Texas A&M: Researchers Developing Model To Predict Hypoglycemic Events
Over 30 million people in the United States have diabetes — approximately 10.5% of the country’s population — with 1.5 million new diagnoses made each year and an estimated annual cost exceeding $300 billion.
Because of the acute and severe consequences of hypoglycemia (low blood sugar), the fear of it often leads to less aggressive insulin therapy, ultimately increasing the long-term exposure of hyperglycemia (high blood sugar). In order to optimize the management of diabetes, the long-term risks associated with hyperglycemia must be balanced with the risks for hypoglycemia.
Madhav Erraguntla, associate professor of practice in the Wm Michael Barnes ’64 Department of Industrial and Systems Engineering, and Balakrishna Haridas, professor of practice in the Department of Biomedical Engineering, are working to develop a prediction model for hypoglycemic events that has a low false-alert rate, is highly sensitive and specific, and can be applied to new patients and to new time periods.
The main motivation for this research is to explore ways to further improve predictive performance of hypoglycemia to reduce the rate of false alarms.
“Early detection of impending hypoglycemic events based on continuous glucose monitoring (CGM) readings — with high sensitivity and specificity and low false alarm rates — can help patients with diabetes better manage hypoglycemia and their overall health,” Erraguntla said.
The accurate hypoglycemia alerts proposed by the team will allow patients to better manage diabetes by reducing the fear of hypoglycemia.
The research was performed on de-identified, retrospective data, i.e., data already in existence.
The research team obtained CGM datasets from 110 pediatric patients with Type 1 diabetes over the course of 30 to 90 days. The data was comprised of over 1.6 million CGM values under normal living conditions and analyzed using machine-learning algorithms.
Instead of focusing on all hypoglycemic events, the team focused on sustained hypoglycemic events, defined as glucose values less than 70 mg/deciliter, for at least 15 minutes. Focusing on persistent events rather than transient events led to better model performance.
In prior research, the team developed a machine learning algorithm that detects hypoglycemia 30 minutes in advance using CGM readings. The team was able to achieve sensitivity (true positive rate) and specificity rates (true negative rate) of more than 90% accuracy.
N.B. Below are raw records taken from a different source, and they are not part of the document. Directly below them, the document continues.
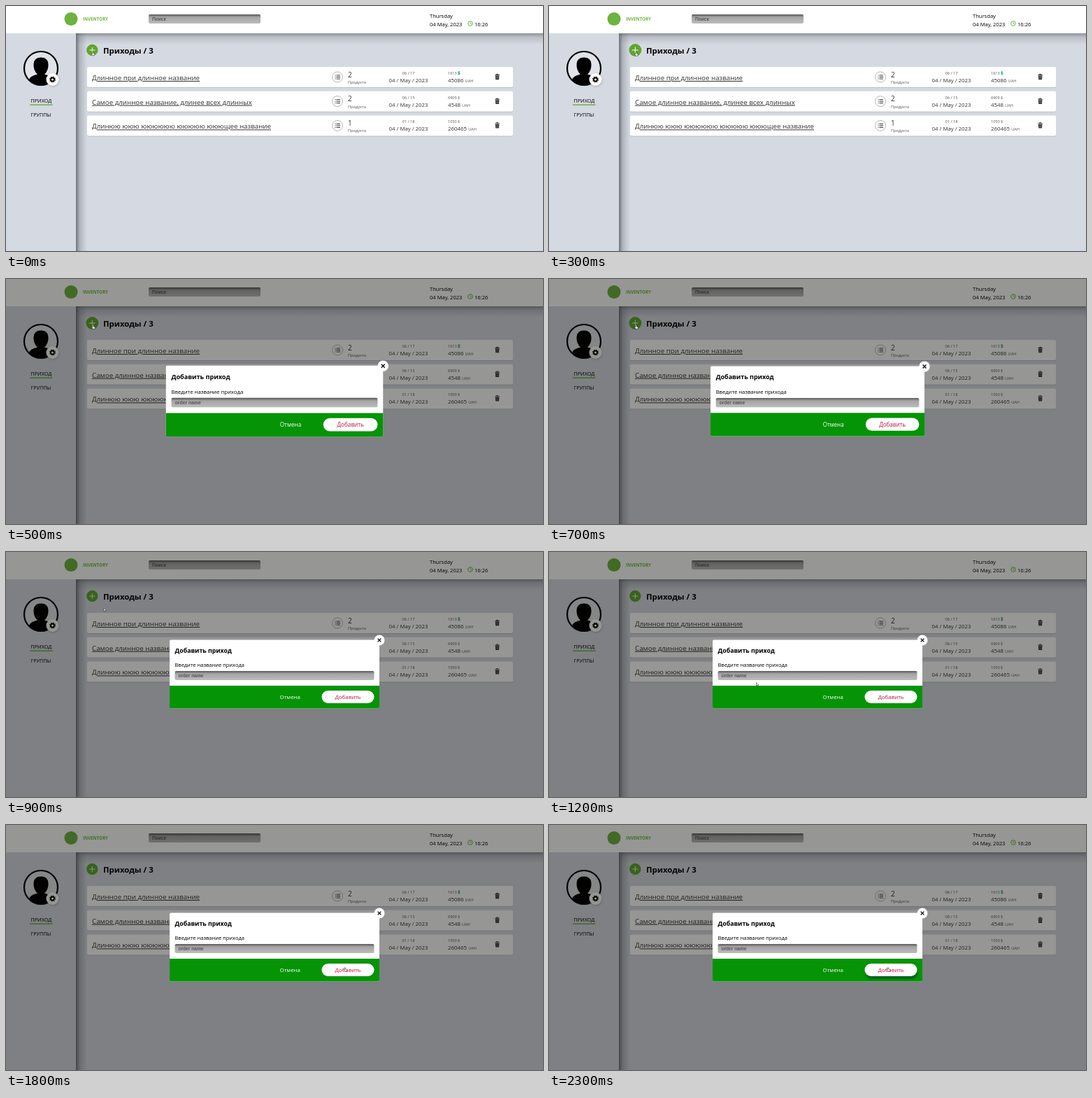
These frames come from a looping animation (768 px wide and 350 px high, 2.5 s). An HTML page:

```html
<!DOCTYPE html>
<html lang="ru">
<head>
<meta charset="utf-8">
<style>
  html, body { margin: 0; height: 100%; overflow: hidden; background: #d5d9e2; }
  svg { display: block; width: 768px; height: 350px; font-family: "Open Sans", "Noto Sans", sans-serif; }
  .field { font: bold 6.6px "Liberation Sans", sans-serif; fill: #555; }
</style>
</head>
<body>
<svg id="stage" viewBox="0 0 768 350">
  <defs>
    <linearGradient id="left"><stop stop-color="#4c505a" stop-opacity=".75"/><stop offset=".35" stop-color="#5c606a" stop-opacity=".3"/><stop offset="1" stop-color="#6c707a" stop-opacity="0"/></linearGradient>
    <linearGradient id="top" x2="0" y2="1"><stop stop-color="#5c606a" stop-opacity=".6"/><stop offset=".35" stop-color="#6c707a" stop-opacity=".25"/><stop offset="1" stop-color="#6c707a" stop-opacity="0"/></linearGradient>
    <linearGradient id="inset" x2="0" y2="1"><stop stop-color="#555"/><stop offset=".3" stop-color="#a4a4a4"/><stop offset="1" stop-color="#bcbcbc"/></linearGradient>
    <filter id="soft" x="-30%" y="-60%" width="160%" height="220%"><feGaussianBlur stdDeviation="1.8"/></filter>
  </defs>
  <g id="page"></g>
  <g id="modal"></g>
  <g id="cursor" fill="#fff" stroke="#222" stroke-width=".7" stroke-linejoin="round">
    <path id="hand" d="M-1 0Q0-1 1 0V2.5L3.4 3.3Q4 3.6 3.7 5L3 7H-.6L-2.6 4.3Q-2.6 3.3-1 4Z"/>
    <path id="arrow" d="M0 0V6L1.5 4.7L2.6 7L3.6 6.5L2.6 4.4H4.4Z"/>
  </g>
</svg>
<script>
const $ = id => document.getElementById(id);
const text = (s, x, y, size, attrs = '') => `<text x="${x}" y="${y}" font-size="${size}" ${attrs}>${s}</text>`;
const rect = (x, y, w, h, fill, r = 0, attrs = '') =>
  `<rect x="${x}" y="${y}" width="${w}" height="${h}" rx="${r}" fill="${fill}" ${attrs}/>`;
const circle = (x, y, r, fill, attrs = '') => `<circle cx="${x}" cy="${y}" r="${r}" fill="${fill}" ${attrs}/>`;
const field = (s, x, y, w) => rect(x, y, w, 13, 'url(#inset)', 2) + `<text class="field" x="${x + 5}" y="${y + 9.3}">${s}</text>`;
const bold = 'font-weight="700"', grey = 'fill="#555"', middle = 'text-anchor="middle"';

const trash = `<path d="M699.3 98.5h6.6M701.5 98.3v-1h2.2v1" stroke="#333" fill="none"/>
  <path d="M699.8 99.6h5.6l-.4 5.6h-4.8z" fill="#333"/><path d="M701.6 100.6v3.6M703.6 100.6v3.6" stroke="#aaa" stroke-width=".6"/>`;
const list = circle(474, 101.5, 7.5, '#fff', 'stroke="#999" stroke-width=".7"') +
  [99, 101.5, 104].map(y => `<path d="M470.5 ${y}h1M472.5 ${y}h5.5" stroke="#333"/>`).join('');

const row = ([title, count, time, usd, uah, mark], i) => `<g transform="translate(0 ${i * 34.7})">
  ${rect(116, 88, 609, 29, '#8a8f9a', 2, 'opacity=".35"')}${rect(116, 87, 609, 29, '#fff', 2)}
  ${text(title, 123, 106, 9.75, 'fill="#333" text-decoration="underline"')}
  ${list}${text(count, 489, 101.8, 10, 'fill="#333"')}${text('Продукта', 489, 111, 5.7, grey)}
  ${text(time, 575.5, 98, 5.7, grey + middle)}${text('04 / May / 2023', 575.5, 109, 7.8, 'fill="#333"' + middle)}
  ${text(`${usd} <tspan ${mark}>$</tspan>`, 632, 98, 5.5, grey)}
  ${text(`${uah} <tspan font-size="5.6" fill="#555">UAH</tspan>`, 632, 109, 7.9, 'fill="#333"')}${trash}</g>`;

const rows = [
  ['Длинное при длинное название', 2, '06 / 17', 1613, 45086, 'fill="#1a9a88" font-weight="700" font-size="6.5"'],
  ['Самое длинное название, длинее всех длинных', 2, '06 / 15', 6909, 4548, ''],
  ['Длинюю ююю юююююю ююююю ююющее название', 1, '01 / 18', 1050, 260465, '']
];

$('page').innerHTML =
  rect(0, 0, 768, 350, '#d5d9e2') + rect(100, 39, 16, 311, 'url(#left)') + rect(100, 39, 668, 16, 'url(#top)') +
  rect(0, 0, 768, 39, '#fff') + circle(93, 18.5, 9.5, '#6cb33f') +
  text('INVENTORY', 110, 21, 6.2, bold + 'fill="#72b840"') + field('Поиск', 204, 12, 160) +
  text('Thursday', 606, 16.5, 7.6) + text('04 May, 2023', 606, 28.5, 7.6) + text('16:26', 670, 28.5, 7.6) +
  circle(664, 25, 3.3, 'none', 'stroke="#6cb33f"') + '<path d="M664 23v2.2h1.8" fill="none" stroke="#6cb33f" stroke-width=".8"/>' +
  circle(50, 89, 24, '#e0e3ea', 'stroke="#000" stroke-width="2.2"') +
  '<path d="M33 105.5Q34 100 45 97.5Q39 92 39.5 83Q40 73.5 50 73.5T60.500 83Q61 92 55 97.5Q66 100 67 105.500A24 24 0 0 1 33 105.500Z"/>' +
  circle(67, 106, 9, '#777', 'opacity=".5" filter="url(#soft)"') + circle(66.5, 105, 9, '#fff') +
  circle(66.5, 105, 2.5, 'none', 'stroke="#000" stroke-width="1.8"') +
  circle(66.5, 105, 3.9, 'none', 'stroke="#000" stroke-width="1.2" stroke-dasharray="1.53"') +
  text('ПРИХОД', 50.3, 138, 7.3, middle) + rect(34, 140.5, 32.5, 1.5, '#6cb33f') + text('ГРУППЫ', 50, 158.3, 7.1, middle) +
  `<g id="plus">${circle(0, 0, 8.2, '#5fa62f')}<path d="M-4 0H4M0-4V4" stroke="#fff" stroke-width=".9"/></g>` +
  text('Приходы / 3', 139, 67.5, 11.4, bold) + rows.map(row).join('');

$('modal').innerHTML =
  rect(0, 0, 768, 350, '#070700', 0, 'opacity=".42"') + rect(234, 125.5, 300, 98, '#fff', 2) +
  '<path d="M234 191H534V221.500Q534 223.500 532 223.500H236Q234 223.500 234 221.500Z" fill="#059405"/>' +
  text('Добавить приход', 241.5, 144, 8.8, bold) + text('Введите название прихода', 241.5, 164, 7.5) +
  field('order name', 241.5, 170, 285) + text('Отмена', 391.5, 210, 7.9, 'fill="#fff"') +
  rect(453, 202, 74, 18, '#023', 9, 'id="shadow" filter="url(#soft)"') + rect(451.5, 198, 75, 18, '#fff', 9, 'id="button"') +
  text('Добавить', 489, 210, 7.9, 'fill="#c2103c"' + middle) +
  circle(534, 126, 7.5, '#fff') + '<path d="M531.600 123.600l4.800 4.800m0-4.800l-4.800 4.800" stroke="#000" stroke-width="1.3"/>';

// Linear interpolation through [time, value] pairs
function track(keys, t) {
  const i = keys.findIndex(k => k[0] > t);
  if (i < 0) return keys[keys.length - 1][1];
  if (!i) return keys[0][1];
  const [t0, a] = keys[i - 1], [t1, b] = keys[i];
  return a + (b - a) * (t - t0) / (t1 - t0);
}
const pop = [[400, .96], [500, 1.035], [600, 1.035], [700, 1.02], [800, 1]];
const shade = [[1400, 0], [1600, .4], [1700, .3], [1800, 0], [2000, 0], [2300, .45]];
const cursorX = [[200, 124], [300, 124.5], [800, 124.5], [900, 140], [1200, 296.5], [1400, 514], [1500, 490], [1600, 485]];
const cursorY = [[200, 65.5], [300, 66], [800, 66], [900, 80], [1200, 186.5], [1400, 210], [1600, 204]];

function draw(now) {
  const t = Math.floor(now % 2500 / 100) * 100;
  const hover = t >= 300 && t < 900;
  $('plus').setAttribute('transform', `translate(123.300 63) scale(${hover ? 1.09 : 1})`);
  $('modal').setAttribute('visibility', t < 400 ? 'hidden' : 'visible');
  $('modal').setAttribute('transform', `translate(384 174.500) scale(${track(pop, t)}) translate(-384 -174.500)`);
  $('shadow').setAttribute('opacity', track(shade, t));
  $('cursor').setAttribute('transform', `translate(${track(cursorX, t)} ${track(cursorY, t)}) scale(.75)`);
  const pointing = t < 900 || t >= 1400;
  $('hand').style.display = pointing ? '' : 'none';
  $('arrow').style.display = pointing ? 'none' : '';
  requestAnimationFrame(draw);
}
requestAnimationFrame(draw);
</script>
</body>
</html>
```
However, due to a small number of hypoglycemic events compared with non-hypoglycemic events, even this relatively high sensitivity and specificity can lead to false-alert rates of around 80%, which can result in patients taking unnecessary actions to avoid hypoglycemia.
Improving specificity in such highly imbalanced situations will reduce the false-alert rate and therefore improve user experience and trust in the alerts.
The machine-learning model ultimately developed accurately predicted, sustained events with more than 97% sensitivity and specificity for time frames of both 30 and 60 minutes into the future. The false-alert rate was kept to less than 25%, compared to around 80% when focused on all hypoglycemic events. In other words, only one out of four alerts are potentially false, compared to four out of five alerts being false before.
An additional benefit is that while the model focused on sustained hypoglycemic events, more than 61% of the transient hypoglycemic events are still detected as false positives by the model.
“The results of this research take us one more step closer to effectively managing diabetes and the huge burden it places on our health care,” Erraguntla said.